HONG KONG: Asian markets were mixed Monday with traders increasingly pessimistic that US lawmakers will pass a new stimulus package before next week’s election, while spiking virus cases fanned worries about the economic impact of new containment measures.
Despite months of arduous talks in Washington, there appears to be little chance Republicans and Democrats will hammer out a rescue deal to help hard-strapped Americans, with both sides blaming each other for the impasse.
Analysts said investors had essentially given up hope of an agreement being made any time soon, and were now betting on Joe Biden and a Democratic sweep of Congress that would open the way for an even bigger spending package in the new year.
“There is very limited incentive on both sides to get a deal done,” Joseph Shaposhnik, a portfolio manager at TCW, told Bloomberg TV.
“The market has baked that in, has baked in the election and is looking out six months and thinking what are the odds life begins to normalise, a vaccine is introduced.”
Adding to the negative sentiment is a surge of coronavirus cases across the United States and Europe, with the World Health Organization on Sunday reporting a third straight day of record new infections globally.
The virus has now claimed the lives of 1.1 million people and infected more than 42 million globally.
The new wave has already forced governments in several countries including Britain, Germany and France to reimpose tough restrictions to prevent the disease from spreading.
“The US stimulus stalemate is now getting amplified through concerns about rising virus cases that could ultimately result in more stringent mobility restrictions and could even force additional business closures, which will most certainly put the economic recovery on the back foot into year-end,” said Axi strategist Stephen Innes.
Tokyo, Sydney and Singapore were barely moved while Shanghai, Seoul and Manila dropped into negative territory.

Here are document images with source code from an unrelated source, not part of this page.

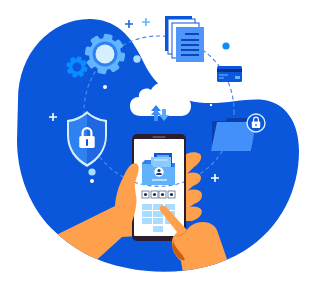
<!DOCTYPE html>
<html lang="en">
<head>
<meta charset="utf-8">
<title>Secure mobile cloud storage</title>
<style>
:root {
  --blue: #0b57dc;
  --deep: #0a3fae;
  --mid: #2f80f0;
  --bright: #0a8cff;
  --sky: #62b4ff;
  --pale: #a9dcff;
  --ice: #d6efff;
  --white: #fff;
  --skin: #ffa04d;
  --skin-shade: #e9822f;
  --nail: #c95d12;
  --case: #2b1c2e;
}
html, body { margin: 0; background: var(--white); overflow: hidden; }
svg { display: block; width: 316px; height: 289px; }
.blue { fill: var(--blue); }
.deep { fill: var(--deep); }
.mid { fill: var(--mid); }
.bright { fill: var(--bright); }
.sky { fill: var(--sky); }
.pale { fill: var(--pale); }
.ice { fill: var(--ice); }
.white { fill: var(--white); }
.skin { fill: var(--skin); }
.case { fill: var(--case); }
.crease { fill: none; stroke: var(--skin-shade); stroke-width: 1; stroke-linecap: round; }
.orbit { fill: none; stroke: #4d86f0; stroke-width: 1.2; stroke-dasharray: 4 3; }
.plus { fill: none; stroke-width: 1.6; }
.sheet { fill: var(--white); stroke: var(--blue); stroke-width: 1; }
</style>
</head>
<body>
<svg viewBox="0 0 316 289" role="img" aria-label="Hands using a phone surrounded by files, a cloud, gears and security icons">
  <defs>
    <path id="blob" d="M18 100C18 52 52 18 91 19C121 20 134 42 144 63C155 86 174 101 205 103C228 104 246 98 264 100C286 103 299 123 299 151C299 190 281 228 244 251C210 272 165 276 127 268C96 262 72 249 51 228C27 203 17 170 17 140Z"/>
    <clipPath id="blob-clip"><use href="#blob"/></clipPath>
    <path id="plus" class="plus" d="M-4 0H4M0-4V4"/>
    <g id="padlock">
      <path d="M-4 0V-4A4 4 0 0 1 4-4V0" fill="none" stroke="currentColor" stroke-width="2"/>
      <rect x="-7" y="-1" width="14" height="11" rx="1.5" fill="currentColor"/>
    </g>
    <g id="tooth-pair"><rect x="-4.5" y="-20" width="9" height="40" rx="2"/></g>
    <g id="gear">
      <circle r="16"/>
      <use href="#tooth-pair"/>
      <use href="#tooth-pair" transform="rotate(45)"/>
      <use href="#tooth-pair" transform="rotate(90)"/>
      <use href="#tooth-pair" transform="rotate(135)"/>
    </g>
    <g id="pin-box">
      <rect width="7" height="7" class="white" stroke="#5b6b8c" stroke-width=".8"/>
      <circle cx="3.5" cy="3.5" r="1.6" fill="#1c2f55"/>
    </g>
    <rect id="key" width="10" height="6" class="pale"/>
  </defs>

  <use href="#blob" class="blue"/>
  <circle class="orbit" cx="159" cy="111" r="75"/>

  <g id="gears">
    <use href="#gear" class="bright" transform="translate(77 67) rotate(15) scale(.53)"/>
    <circle class="blue" cx="77" cy="67" r="4.5"/>
    <use href="#gear" class="sky" transform="translate(105 54) rotate(10)"/>
    <circle class="mid" cx="105" cy="54" r="12.5"/>
    <circle class="ice" cx="105" cy="54" r="9.5"/>
  </g>

  <g id="documents">
    <rect class="blue" x="165" y="16" width="27" height="35"/>
    <rect class="sheet" x="168" y="19" width="27" height="35"/>
    <rect class="sheet" x="172" y="23" width="27" height="35"/>
    <rect x="176" y="27" width="28" height="35" fill="#4e96fa"/>
    <path d="M185 34H199M181 40H199M181 45H199M181 50H199M181 55H199" stroke="#0b46b8" stroke-width="2" fill="none"/>
  </g>

  <g id="bank-card">
    <rect class="blue" x="217" y="66" width="25" height="16" rx="1.5"/>
    <rect x="217" y="69" width="25" height="3" fill="#0a2f86"/>
    <path d="M219 75H228M219 78H224" stroke="#7dbbff" fill="none"/>
    <rect class="sky" x="235" y="76" width="5" height="3"/>
  </g>

  <g id="cloud">
    <path class="white" d="M141 116C134 116 130 112 130 106C130 100 134 97 139 97C138 91 145 86 151 90C155 81 169 79 174 88C180 88 183 92 182 97C188 97 191 101 191 106C191 112 187 116 181 116Z"/>
    <path class="mid" d="M155 109L160 115H157V120H153V115H150Z" transform="translate(1 -4)"/>
    <path d="M156 109L161 115H158V121H154V115H151Z" fill="#3f91f7"/>
    <path d="M164 121L159 115H162V109H166V115H169Z" fill="#57a9fb"/>
  </g>

  <g id="shield">
    <path class="ice" d="M87 111C92 116 99 119 107 120V135C107 150 99 160 87 167C75 160 67 150 67 135V120C75 119 82 116 87 111Z"/>
    <path class="mid" d="M87 114C92 118 98 121 105 122V135C105 148 98 158 87 164C76 158 69 148 69 135V122C76 121 82 118 87 114Z"/>
    <path d="M87 114C92 118 98 121 105 122V135C105 148 98 158 87 164Z" fill="#1f68df"/>
    <use href="#padlock" color="#fff" transform="translate(87 137) scale(1.1)"/>
    <path d="M87 140V145" stroke="#0b57dc" stroke-width="2" stroke-linecap="round"/>
  </g>

  <g id="locked-folder">
    <path class="deep" d="M212 121H225L228 118H252V151H212Z"/>
    <path d="M217 122H256L251 151H211Z" fill="#4390fb"/>
    <circle class="blue" cx="256" cy="123" r="9" stroke="#d6efff" stroke-width="1.4"/>
    <use href="#padlock" color="#fff" transform="translate(256 122) scale(.6)"/>
    <path d="M256 124V126" stroke="#0b57dc" stroke-width="1.2"/>
  </g>

  <g id="holding-hand" clip-path="url(#blob-clip)">
    <path class="skin" d="M40 243L115 206C116 194 119 183 126 173C130 167 134 163 138 164V236L122 237L80 275Z"/>
    <path class="skin" d="M180 158C187 152 195 151 200 154C203 157 200 163 194 167L186 175H180Z"/>
    <path class="skin" d="M180 177C188 172 196 171 200 175C203 179 199 184 193 186L184 194H180Z"/>
    <path class="skin" d="M180 194C188 189 197 188 201 192C204 197 200 202 194 204L184 211H180Z"/>
    <path class="skin" d="M180 211C188 206 196 205 201 209C204 214 198 219 192 221H180Z"/>
  </g>

  <g id="phone">
    <rect class="case" x="132" y="134" width="54" height="107" rx="5"/>
    <rect class="white" x="134" y="139" width="50" height="97" rx="1"/>
    <path d="M153 137H165" stroke="#8b7c90" stroke-width="1" stroke-linecap="round"/>
    <path class="orbit" d="M134 182A75 75 0 0 0 184 182"/>
    <g id="profile-folder">
      <path class="mid" d="M142 163L145 160H153L156 163H175V185H142Z"/>
      <rect class="blue" x="154" y="153" width="18" height="20"/>
      <rect x="151" y="157" width="20" height="18" fill="#8bcaff"/>
      <path d="M157 156H169M154 160H168" stroke="#d6efff" fill="none"/>
      <path d="M142 164H151L154 167H175V185H142Z" fill="#61b2fb"/>
      <circle class="white" cx="159" cy="172" r="4.7"/>
      <circle cx="159" cy="170.5" r="1.6" fill="#16397a"/>
      <path d="M156 175C156 172 162 172 162 175Z" fill="#16397a"/>
      <path d="M152 180H167" stroke="#d6efff" stroke-width="1.4"/>
    </g>
    <g id="pin-code">
      <use href="#pin-box" x="142" y="191"/>
      <use href="#pin-box" x="151" y="191"/>
      <use href="#pin-box" x="159" y="191"/>
      <use href="#pin-box" x="168" y="191"/>
    </g>
    <g id="keypad">
      <use href="#key" x="142" y="204"/><use href="#key" x="153" y="204"/><use href="#key" x="165" y="204"/>
      <use href="#key" x="142" y="211"/><use href="#key" x="153" y="211"/><use href="#key" x="165" y="211"/>
      <use href="#key" x="142" y="218"/><use href="#key" x="153" y="218"/><use href="#key" x="165" y="218"/>
      <use href="#key" x="153" y="226"/>
    </g>
  </g>

  <path id="thumb" class="skin" d="M122 181C126 169 132 161 137 164C141 167 137 176 135 183C134 190 138 198 136 206C135 215 132 221 131 226L120 222Z"/>

  <g id="tapping-hand" clip-path="url(#blob-clip)">
    <path class="skin" d="M160 207C162 204 166 206 168 209L187 230C190 225 196 222 203 222C211 222 216 226 218 233L228 262L205 285H185L181 261C174 255 172 249 172 242C172 236 176 234 177 232L162 213C160 211 159 209 160 207Z"/>
    <path d="M173 240C174 248 183 253 185 260C180 262 174 254 172 247Z" fill="var(--nail)"/>
    <path class="crease" d="M187 230C184 234 180 236 177 236"/>
  </g>

  <g id="sparkles">
    <use href="#plus" x="129" y="24" stroke="#1c66df"/>
    <use href="#plus" x="146" y="22" stroke="#62b4ff"/>
    <use href="#plus" x="53" y="117" stroke="#fff"/>
    <use href="#plus" x="215" y="178" stroke="#fff"/>
    <circle class="pale" cx="137" cy="59" r="3.7"/>
    <circle class="bright" cx="226" cy="46" r="3.6"/>
    <circle class="white" cx="105" cy="87" r="2"/>
    <circle class="pale" cx="92" cy="172" r="3.6"/>
    <circle class="white" cx="92" cy="181" r="2"/>
    <circle class="white" cx="211" cy="105" r="1.2"/>
  </g>
</svg>
</body>
</html>
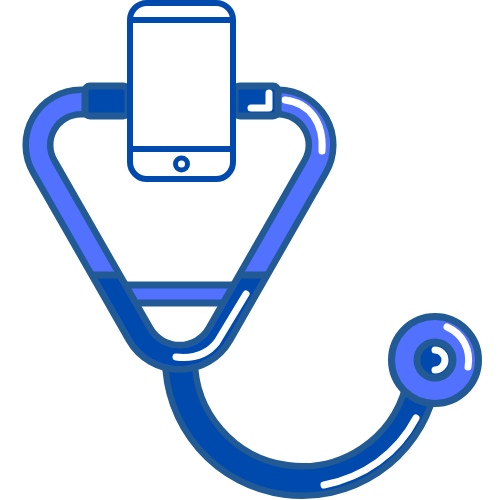
<!DOCTYPE html>
<html lang="en">
<head>
<meta charset="utf-8">
<title>Phone stethoscope</title>
<style>
:root { --outline: #215a94; --navy: #004aad; --periwinkle: #5271ff; --paper: #fff; }
html, body { margin: 0; background: var(--paper); overflow: hidden; }
svg { display: block; width: 500px; height: 500px; }
.tube { fill: none; }
.frame-edge { stroke: var(--outline); stroke-width: 31; }
.frame-light { stroke: var(--periwinkle); stroke-width: 18; }
.frame-dark { stroke: var(--navy); stroke-width: 18; }
.tail-edge { stroke: var(--outline); stroke-width: 36; }
.tail-fill { stroke: var(--navy); stroke-width: 23; }
.joint { stroke: var(--outline); stroke-width: 7; }
.light { fill: var(--periwinkle); stroke: var(--outline); stroke-width: 7; }
.dark { fill: var(--navy); stroke: var(--outline); stroke-width: 7; }
.phone { fill: var(--paper); stroke: var(--navy); stroke-width: 6; }
.shine { fill: none; stroke: var(--paper); stroke-width: 7; stroke-linecap: round; stroke-linejoin: round; }
</style>
</head>
<body>
<svg viewBox="0 0 500 500" role="img" aria-label="Stethoscope with a smartphone between its ear tubes">
  <defs>
    <path id="frame" d="M95 102H81A43 43 0 0 0 44 167L139.500 334A46 46 0 0 0 219.500 334L315 167A43 43 0 0 0 278 102H264"/>
    <path id="tail" d="M180 358A122 122 0 0 0 420 390"/>
    <clipPath id="lower-frame"><rect y="275" width="500" height="110"/></clipPath>
  </defs>

  <g id="chest-tube">
    <use href="#tail" class="tube tail-edge"/>
    <use href="#tail" class="tube tail-fill"/>
    <path class="shine" d="M416 418C397 454 364 477 324 485"/>
  </g>

  <rect class="light" x="115" y="285" width="130" height="18"/>

  <g id="ear-tubes">
    <use href="#frame" class="tube frame-edge"/>
    <use href="#frame" class="tube frame-light"/>
    <use href="#frame" class="tube frame-dark" clip-path="url(#lower-frame)"/>
    <path class="joint" d="M92 275H121M238 275H267"/>
    <path class="shine" d="M285 100C310 103 324 123 322 151"/>
    <path class="shine" d="M246 294L217 342C207 355 193 359 176 357"/>
  </g>

  <g id="connectors">
    <rect class="dark" x="85" y="86" width="43" height="30" rx="5"/>
    <rect class="dark" x="235" y="86" width="43" height="30" rx="5"/>
    <path class="shine" d="M269 93V108H251"/>
  </g>

  <g id="smartphone" class="phone">
    <rect x="130" y="3" width="103" height="176" rx="17"/>
    <path d="M130 20H233M130 149H233"/>
    <circle cx="181.500" cy="164" r="6" stroke-width="5"/>
  </g>

  <g id="chest-piece">
    <circle class="light" cx="435" cy="360" r="43.500"/>
    <circle class="dark" cx="435" cy="360" r="18" stroke-width="8"/>
    <path class="shine" d="M435 350A10 10 0 0 1 435 370"/>
    <path class="shine" d="M447 327C463 334 471 350 468 367"/>
  </g>
</svg>
</body>
</html>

Taipei and Jakarta edged up. Hong Kong was closed for a holiday.
Traders are also keeping tabs on a key policy-setting meeting of China’s Communist Party this week, which is expected set the course for the world’s second-biggest economy for the next several years with an eye on US relations.